Two other things to note:

 

–       FSU requires standardized tests.  Policy on this point is dictated centrally by the state of board governors and is not decentralized.  So FSU presents a significant instance of strong application growth with testing required.

 

–       FSU competes aggressively on price.  Cost of attendance for Florida residents is a bit under $24k and, for out-of-staters, it is $38k with limited discounting.  For an upper middle class New Jersey high school student, to take an example, attending FSU or in-state options like Rutgers or Rowan is a push financially. The three universities cost almost the same.

 

We’ve repeatedly pointed to the strong business performance of many large southern public universities.  Florida State is a case in point.

 

Cheerleading at an FSU football game

A common thread?

 

So we have a quartet of schools, public and private, big and small, cold weather and warm weather, located in rural areas, cities and medium-size towns.  What ties these together? Is this pure happenstance?  Let’s turn back to the year 2016 and dial up the retention stats – the percentage of entering students returning for a second year at a college:

 

 

These are very strong results, but let’s dive a little deeper.  Retention is a bottom-line result that combines several drivers, not just how happy students are at a college, but whether they can hack the classes and whether they can afford to keep attending.  It is a socioeconomically-skewed stat that also heavily favors schools with mostly full-time students (fewer than half of students that begin college part-time are still enrolled a year later).  To use retention as a performance metric, schools need to be compared to their competitors with similar profiles.  For example, a 4-year school reporting a 70% retention rate is mediocre but a community college at 70% with many part-time and commuter students is doing superbly.

Highly selective schools typically notch retention rates of 96% and above.  The likes of Duke, MIT and Stanford lose maybe 1-2% of their students after the first year.  But in 2015, the entering class measured by the 2016 stat, none of the three private schools in the chart above were highly selective (Macalester admitted 37%, Colgate 27%, Northeastern 28%).  Their retention is very much higher than what one would expect based on their admissions and yield and points to outperformance when students arrive on campus.

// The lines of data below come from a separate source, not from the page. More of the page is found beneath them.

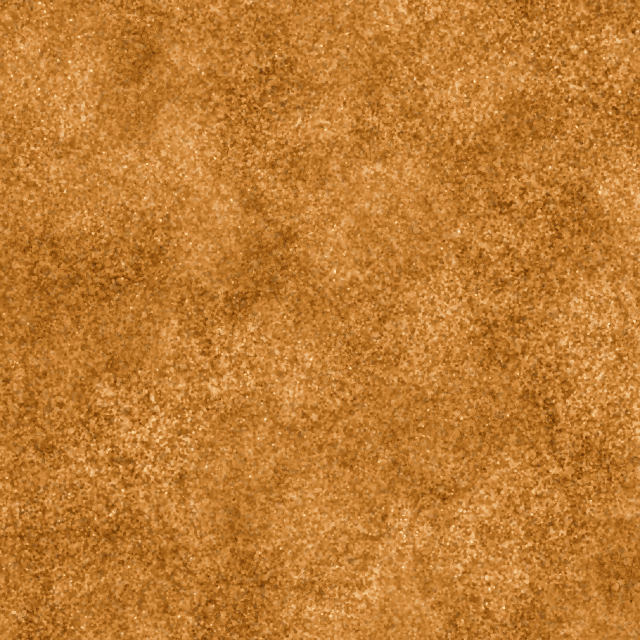
A WebGL 2 fragment shader for this texture:

```glsl
#version 300 es
precision highp float;
// Weathered ochre plaster: soft stains, sharp fine grain, hairline cracks and pale flecks.

#define BASE_TONE 0.455
#define STAIN_SCALE 2.6
#define STAIN_DEPTH 0.33
#define MOTTLE_SCALE 38.0
#define MOTTLE_DEPTH 0.27
#define GRAIN_SCALE 270.0
#define GRAIN_DEPTH 0.88
#define FLAKE_SCALE 88.0
#define CRACK_DEPTH 0.24
#define FLECK_SCALE 190.0

uniform vec2 u_resolution;
out vec4 fragColor;

// Three random values in 0..1 for one cell of one layer
vec3 hash3(vec2 cell, float layer) {
  uvec3 v = uvec3(ivec3(vec3(cell, layer)) + 4096);
  v = v * 1664525u + 1013904223u;
  v.x += v.y * v.z; v.y += v.z * v.x; v.z += v.x * v.y;
  v ^= v >> 16u;
  v.x += v.y * v.z; v.y += v.z * v.x; v.z += v.x * v.y;
  return vec3(v >> 8u) / 16777216.0;
}

// Smooth cellular noise around zero: scattered values blended by distance
float softCells(vec2 p, float layer) {
  vec2 cell = floor(p), f = p - cell;
  float sum = 0.0, total = 0.0;
  for (int y = -1; y <= 1; y++)
    for (int x = -1; x <= 1; x++) {
      vec2 o = vec2(x, y);
      vec3 h = hash3(cell + o, layer);
      vec2 d = o + h.xy - f;
      float w = exp(-6.0 * dot(d, d));
      sum += w * (h.z - 0.5);
      total += w;
    }
  return sum / total;
}

// Nearest distance, gap to the second nearest, and the id of the nearest cell
vec3 chips(vec2 p, float layer) {
  vec2 cell = floor(p), f = p - cell;
  float near = 8.0, next = 8.0, id = 0.0;
  for (int y = -1; y <= 1; y++)
    for (int x = -1; x <= 1; x++) {
      vec2 o = vec2(x, y);
      vec3 h = hash3(cell + o, layer);
      float d = length(o + h.xy - f);
      if (d < near) { next = near; near = d; id = h.z; }
      else next = min(next, d);
    }
  return vec3(near, next - near, id);
}

// Tone 0..1 runs from brown to pale ochre; beyond it lie pits and glints
vec3 ochre(float t) {
  vec3 c = mix(vec3(0.40, 0.20, 0.02), vec3(0.61, 0.35, 0.07), smoothstep(-0.6, 0.05, t));
  c = mix(c, vec3(0.77, 0.49, 0.18), clamp(t / 0.5, 0.0, 1.0));
  c = mix(c, vec3(0.84, 0.56, 0.26), clamp((t - 0.5) / 0.25, 0.0, 1.0));
  c = mix(c, vec3(0.90, 0.66, 0.39), clamp((t - 0.75) / 0.25, 0.0, 1.0));
  return mix(c, vec3(1.0, 0.90, 0.70), clamp((t - 1.0) / 0.6, 0.0, 1.0));
}

void main() {
  vec2 p = gl_FragCoord.xy / u_resolution.y;

  // Broad stains with ragged borders
  vec2 warp = vec2(softCells(p * 9.0, 1.0), softCells(p * 9.0, 2.0));
  vec2 q = p + 0.06 * warp;
  float stain = softCells(q * STAIN_SCALE, 3.0)
              + softCells(q * STAIN_SCALE * 2.3, 4.0)
              + 0.8 * softCells(q * STAIN_SCALE * 6.0, 5.0);
  float tone = BASE_TONE + STAIN_DEPTH * stain;
  tone += 0.35 * (p.x - 0.5) * (p.y - 0.5);

  // Mottling and crisp grain, rougher in some areas
  float rough = softCells(p * 7.0, 6.0);
  tone += MOTTLE_DEPTH * softCells(q * MOTTLE_SCALE, 7.0);
  float grain = softCells(p * GRAIN_SCALE, 8.0)
              + 0.5 * softCells(p * GRAIN_SCALE * 0.47, 9.0);
  tone += GRAIN_DEPTH * (1.0 + 0.6 * rough) * grain;

  // Hairline cracks in patches, with a few smooth light or dark flakes
  vec2 bend = 0.35 * vec2(softCells(p * 150.0, 10.0), softCells(p * 150.0, 11.0));
  vec3 flake = chips(p * FLAKE_SCALE + bend, 12.0);
  float crackArea = smoothstep(-0.05, 0.3, softCells(p * 13.0, 13.0));
  float crack = 1.0 - smoothstep(0.03, 0.17, flake.y);
  tone -= CRACK_DEPTH * crack * crackArea;
  float body = smoothstep(0.08, 0.25, flake.y) * (1.0 - smoothstep(0.35, 0.6, flake.x));
  float paleFlake = body * step(0.975, flake.z);
  float darkFlake = body * (1.0 - step(0.012, flake.z));
  tone = mix(tone, 0.78 + 0.3 * grain, 0.7 * paleFlake);
  tone -= 0.35 * darkFlake;

  // Tiny bright flecks and pits, gathered in loose groups
  vec3 fleck = chips(p * FLECK_SCALE + bend, 14.0);
  float spot = 1.0 - smoothstep(0.2, 0.55, fleck.x);
  float rarity = 0.983 - 0.05 * softCells(p * 10.0, 15.0);
  tone += 0.6 * spot * step(rarity, fleck.z);
  tone -= 0.4 * spot * (1.0 - step(0.014, fleck.z));

  // Chalky tint on scattered grains
  float chalk = smoothstep(0.16, 0.36, softCells(p * GRAIN_SCALE * 0.6, 16.0));
  vec3 color = ochre(tone) + chalk * vec3(0.0, 0.03, 0.06);
  fragColor = vec4(clamp(color, 0.0, 1.0), 1.0);
}
```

The Florida State number is also revealing.  Big-name flagship public universities like the University of Michigan, the University of Virginia or UCLA have very high retention (all at 97% in 2019).  Florida State isn’t quite at that level but 93% is close and, in 2015, it admitted 56% (!) of applicants, many more than these three publics admit.  This level of retention given FSU’s admissions and yield shows a seriously competent program in operation.

All four schools featured here are surely benefitting from serendipity, fickle teenage fashion trends, and strong recruiting and marketing performance.  But they are also delivering a very strong product to their students, as shown by their retention, and have been doing so for a while.  Their market success is based on a history of high levels of student satisfaction and success.  They made their luck.

Read this post and others at our CTAS Higher Ed Business blog on Substack.